- Bloomberg: [South Africa’s] Winemaker’s Ditell’s First-Half Profit Gains on More Cider Sales. February 25, 2013
- *Just-Drinks: Comment – Race for Cider Prize is a Tightrope. February 25, 2013
- Serious Eats: 4 Up-and-Coming Cider Makers to Watch in 2013. February 26, 2013
- Richmond.com: Richmond’s Blue Beer Cider on Serious Eats. Feubary 27, 2013
- *Chicago Business.com: Bars mull popularity of cider. March 1, 2013
- The Asian Age: Cider isn’t just some sweet beer [Cider in India]. March 1, 2013
- PostBulletin.com: Cocktail Hour: Cider is the new beer (again). March 1, 2013
- Willamette Week: Future Drinking: Hopeworks to Make Cider? Plus, Local Mezcal by Meteca. March 1, 2013
- MatchingFoodAndWine.com: Is Cider More Food-Friendly than Wine? March 5, 2013
- The Street: Angry Orchard’s David Sipes Gets Samuel Adams to Try Cider. March 8, 2013
- *timesunion.com: Tapping into hard cider market. March 13, 2013
- Portland Tribune: Ciders add a little bite to NW taps. March 14, 2013
- Mountain Xpress: Sweet on brewing: Urban Orchard brings craft cider to Haywood Road. March 18, 2013
- WoodTV: Calling all hard cider fans.

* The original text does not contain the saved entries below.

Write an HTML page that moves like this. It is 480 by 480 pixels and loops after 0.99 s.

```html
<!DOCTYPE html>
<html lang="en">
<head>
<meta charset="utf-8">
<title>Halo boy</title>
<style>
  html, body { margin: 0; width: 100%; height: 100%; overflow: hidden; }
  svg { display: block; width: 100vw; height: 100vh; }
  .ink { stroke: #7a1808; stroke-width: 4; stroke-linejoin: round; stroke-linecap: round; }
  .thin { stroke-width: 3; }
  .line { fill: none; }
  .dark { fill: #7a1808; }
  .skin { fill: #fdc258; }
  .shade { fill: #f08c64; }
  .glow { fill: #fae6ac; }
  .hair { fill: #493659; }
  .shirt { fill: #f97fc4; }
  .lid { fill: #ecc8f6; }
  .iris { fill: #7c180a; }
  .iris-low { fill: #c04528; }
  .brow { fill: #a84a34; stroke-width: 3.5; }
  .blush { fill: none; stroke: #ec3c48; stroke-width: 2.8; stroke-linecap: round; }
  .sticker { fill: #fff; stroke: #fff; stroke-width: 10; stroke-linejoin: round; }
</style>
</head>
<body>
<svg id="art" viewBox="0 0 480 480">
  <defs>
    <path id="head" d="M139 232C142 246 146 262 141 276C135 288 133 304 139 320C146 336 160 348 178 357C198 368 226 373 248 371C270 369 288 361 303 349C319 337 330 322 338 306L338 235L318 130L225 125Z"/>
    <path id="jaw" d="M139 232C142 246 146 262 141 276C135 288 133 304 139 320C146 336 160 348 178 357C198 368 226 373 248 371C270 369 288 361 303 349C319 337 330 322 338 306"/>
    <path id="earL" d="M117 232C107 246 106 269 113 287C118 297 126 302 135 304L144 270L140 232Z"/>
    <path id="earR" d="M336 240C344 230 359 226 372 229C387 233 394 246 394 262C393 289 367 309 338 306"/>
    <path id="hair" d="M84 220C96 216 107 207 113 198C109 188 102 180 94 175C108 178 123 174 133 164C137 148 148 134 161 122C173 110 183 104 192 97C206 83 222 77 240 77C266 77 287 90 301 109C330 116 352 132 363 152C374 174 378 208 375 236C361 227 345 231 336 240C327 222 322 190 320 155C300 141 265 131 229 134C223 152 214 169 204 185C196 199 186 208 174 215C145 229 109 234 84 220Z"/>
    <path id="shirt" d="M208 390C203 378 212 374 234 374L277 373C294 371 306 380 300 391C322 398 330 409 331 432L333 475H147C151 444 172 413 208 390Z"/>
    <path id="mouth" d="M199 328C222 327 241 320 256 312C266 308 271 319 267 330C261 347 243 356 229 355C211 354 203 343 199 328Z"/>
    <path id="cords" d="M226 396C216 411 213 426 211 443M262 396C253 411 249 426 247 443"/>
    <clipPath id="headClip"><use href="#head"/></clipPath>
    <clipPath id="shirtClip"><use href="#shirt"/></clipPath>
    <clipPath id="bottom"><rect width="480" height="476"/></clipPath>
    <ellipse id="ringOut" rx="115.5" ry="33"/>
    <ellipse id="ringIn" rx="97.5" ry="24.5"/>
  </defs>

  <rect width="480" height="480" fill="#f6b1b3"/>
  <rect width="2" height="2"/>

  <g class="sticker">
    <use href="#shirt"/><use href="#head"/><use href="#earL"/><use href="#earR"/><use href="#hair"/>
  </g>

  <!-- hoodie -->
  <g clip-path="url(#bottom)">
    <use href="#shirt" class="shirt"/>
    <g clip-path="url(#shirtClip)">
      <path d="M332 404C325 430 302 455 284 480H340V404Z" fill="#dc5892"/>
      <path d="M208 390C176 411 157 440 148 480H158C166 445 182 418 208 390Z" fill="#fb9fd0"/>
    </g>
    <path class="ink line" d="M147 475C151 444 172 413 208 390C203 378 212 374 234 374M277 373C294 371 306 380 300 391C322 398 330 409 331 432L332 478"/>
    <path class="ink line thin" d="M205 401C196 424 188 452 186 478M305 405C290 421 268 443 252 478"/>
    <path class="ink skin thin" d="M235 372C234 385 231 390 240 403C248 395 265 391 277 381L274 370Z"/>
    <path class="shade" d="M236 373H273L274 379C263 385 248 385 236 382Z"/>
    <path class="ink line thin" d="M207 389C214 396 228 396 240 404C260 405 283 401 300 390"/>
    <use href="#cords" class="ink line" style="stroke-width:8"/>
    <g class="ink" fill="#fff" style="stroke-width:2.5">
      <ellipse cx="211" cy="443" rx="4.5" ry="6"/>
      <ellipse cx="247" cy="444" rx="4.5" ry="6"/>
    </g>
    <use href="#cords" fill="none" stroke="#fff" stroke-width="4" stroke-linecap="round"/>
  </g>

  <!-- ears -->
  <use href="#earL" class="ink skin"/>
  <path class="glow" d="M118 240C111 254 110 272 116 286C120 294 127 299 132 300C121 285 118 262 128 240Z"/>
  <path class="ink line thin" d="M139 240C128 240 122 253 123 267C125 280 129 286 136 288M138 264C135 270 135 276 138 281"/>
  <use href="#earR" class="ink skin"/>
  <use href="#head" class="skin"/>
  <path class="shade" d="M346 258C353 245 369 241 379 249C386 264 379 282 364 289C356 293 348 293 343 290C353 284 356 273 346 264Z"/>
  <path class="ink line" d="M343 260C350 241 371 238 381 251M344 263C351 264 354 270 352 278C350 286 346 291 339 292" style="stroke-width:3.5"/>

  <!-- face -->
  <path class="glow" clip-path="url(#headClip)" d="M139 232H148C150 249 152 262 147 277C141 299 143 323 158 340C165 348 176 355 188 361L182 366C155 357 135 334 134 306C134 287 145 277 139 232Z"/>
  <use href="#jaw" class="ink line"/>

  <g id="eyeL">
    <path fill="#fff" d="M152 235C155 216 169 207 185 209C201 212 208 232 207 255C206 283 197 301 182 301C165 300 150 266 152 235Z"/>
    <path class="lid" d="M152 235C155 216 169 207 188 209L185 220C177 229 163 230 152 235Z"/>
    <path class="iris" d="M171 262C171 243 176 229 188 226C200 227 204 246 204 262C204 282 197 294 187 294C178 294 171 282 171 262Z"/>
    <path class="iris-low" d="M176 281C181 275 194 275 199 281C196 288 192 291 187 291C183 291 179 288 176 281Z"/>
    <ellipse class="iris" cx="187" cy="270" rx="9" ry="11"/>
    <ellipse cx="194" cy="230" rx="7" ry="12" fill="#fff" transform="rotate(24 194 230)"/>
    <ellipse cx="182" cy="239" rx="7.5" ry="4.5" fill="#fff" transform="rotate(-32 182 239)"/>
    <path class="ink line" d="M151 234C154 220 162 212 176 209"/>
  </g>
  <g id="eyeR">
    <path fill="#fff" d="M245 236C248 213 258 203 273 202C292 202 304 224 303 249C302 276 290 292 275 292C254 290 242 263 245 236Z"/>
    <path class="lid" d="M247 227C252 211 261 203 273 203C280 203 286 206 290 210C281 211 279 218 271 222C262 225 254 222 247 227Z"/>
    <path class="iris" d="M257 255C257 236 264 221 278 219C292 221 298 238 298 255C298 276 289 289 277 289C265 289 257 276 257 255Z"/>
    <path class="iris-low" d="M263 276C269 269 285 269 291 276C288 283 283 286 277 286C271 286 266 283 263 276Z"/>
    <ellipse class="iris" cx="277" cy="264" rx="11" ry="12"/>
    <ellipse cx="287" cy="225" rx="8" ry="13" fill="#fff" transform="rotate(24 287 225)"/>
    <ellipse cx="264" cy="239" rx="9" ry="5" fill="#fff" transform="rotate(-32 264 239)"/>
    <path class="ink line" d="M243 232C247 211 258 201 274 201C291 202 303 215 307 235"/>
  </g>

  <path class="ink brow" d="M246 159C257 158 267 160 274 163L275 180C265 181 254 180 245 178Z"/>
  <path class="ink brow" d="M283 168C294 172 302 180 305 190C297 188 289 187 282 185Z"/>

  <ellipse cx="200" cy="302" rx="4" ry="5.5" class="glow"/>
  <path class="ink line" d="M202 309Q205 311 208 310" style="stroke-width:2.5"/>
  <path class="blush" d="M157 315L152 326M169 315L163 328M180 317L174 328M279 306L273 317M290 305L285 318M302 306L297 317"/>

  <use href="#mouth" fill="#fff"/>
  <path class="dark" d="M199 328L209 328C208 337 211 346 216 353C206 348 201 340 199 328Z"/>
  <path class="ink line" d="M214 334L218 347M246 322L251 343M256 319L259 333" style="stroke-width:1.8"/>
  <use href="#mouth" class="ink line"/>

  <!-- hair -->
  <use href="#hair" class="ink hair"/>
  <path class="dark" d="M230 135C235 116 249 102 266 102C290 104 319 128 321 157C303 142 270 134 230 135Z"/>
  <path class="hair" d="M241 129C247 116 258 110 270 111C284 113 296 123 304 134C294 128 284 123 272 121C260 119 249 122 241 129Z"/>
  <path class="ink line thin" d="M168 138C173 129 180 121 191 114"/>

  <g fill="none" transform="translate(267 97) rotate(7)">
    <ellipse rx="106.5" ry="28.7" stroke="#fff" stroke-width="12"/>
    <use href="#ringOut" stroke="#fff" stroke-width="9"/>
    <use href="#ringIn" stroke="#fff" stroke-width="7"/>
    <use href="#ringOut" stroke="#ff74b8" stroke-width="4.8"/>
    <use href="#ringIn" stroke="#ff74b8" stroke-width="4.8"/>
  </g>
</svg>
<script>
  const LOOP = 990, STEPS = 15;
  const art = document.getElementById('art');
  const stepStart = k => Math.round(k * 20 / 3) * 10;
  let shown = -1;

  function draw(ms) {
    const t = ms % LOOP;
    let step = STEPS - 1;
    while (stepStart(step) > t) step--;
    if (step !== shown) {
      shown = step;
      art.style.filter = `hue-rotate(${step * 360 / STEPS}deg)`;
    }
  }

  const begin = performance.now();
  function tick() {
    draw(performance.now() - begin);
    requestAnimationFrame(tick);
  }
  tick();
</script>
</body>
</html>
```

March 21, 2013
- GRBT.com: Great Lakes hard-cider competition picks world’s best producers. March 22, 2013.
Other industry news:
- The New York Times: Craft Beer’s Larger Aspirations Cause a Stir. March 4, 2013
- The Oregonian: House passes bill to allow take-home wine, cider ‘growliers.’ March 6, 2013
- KGW: Oregon lawmakers want ban on self-checkout beer, wine. March 15, 2013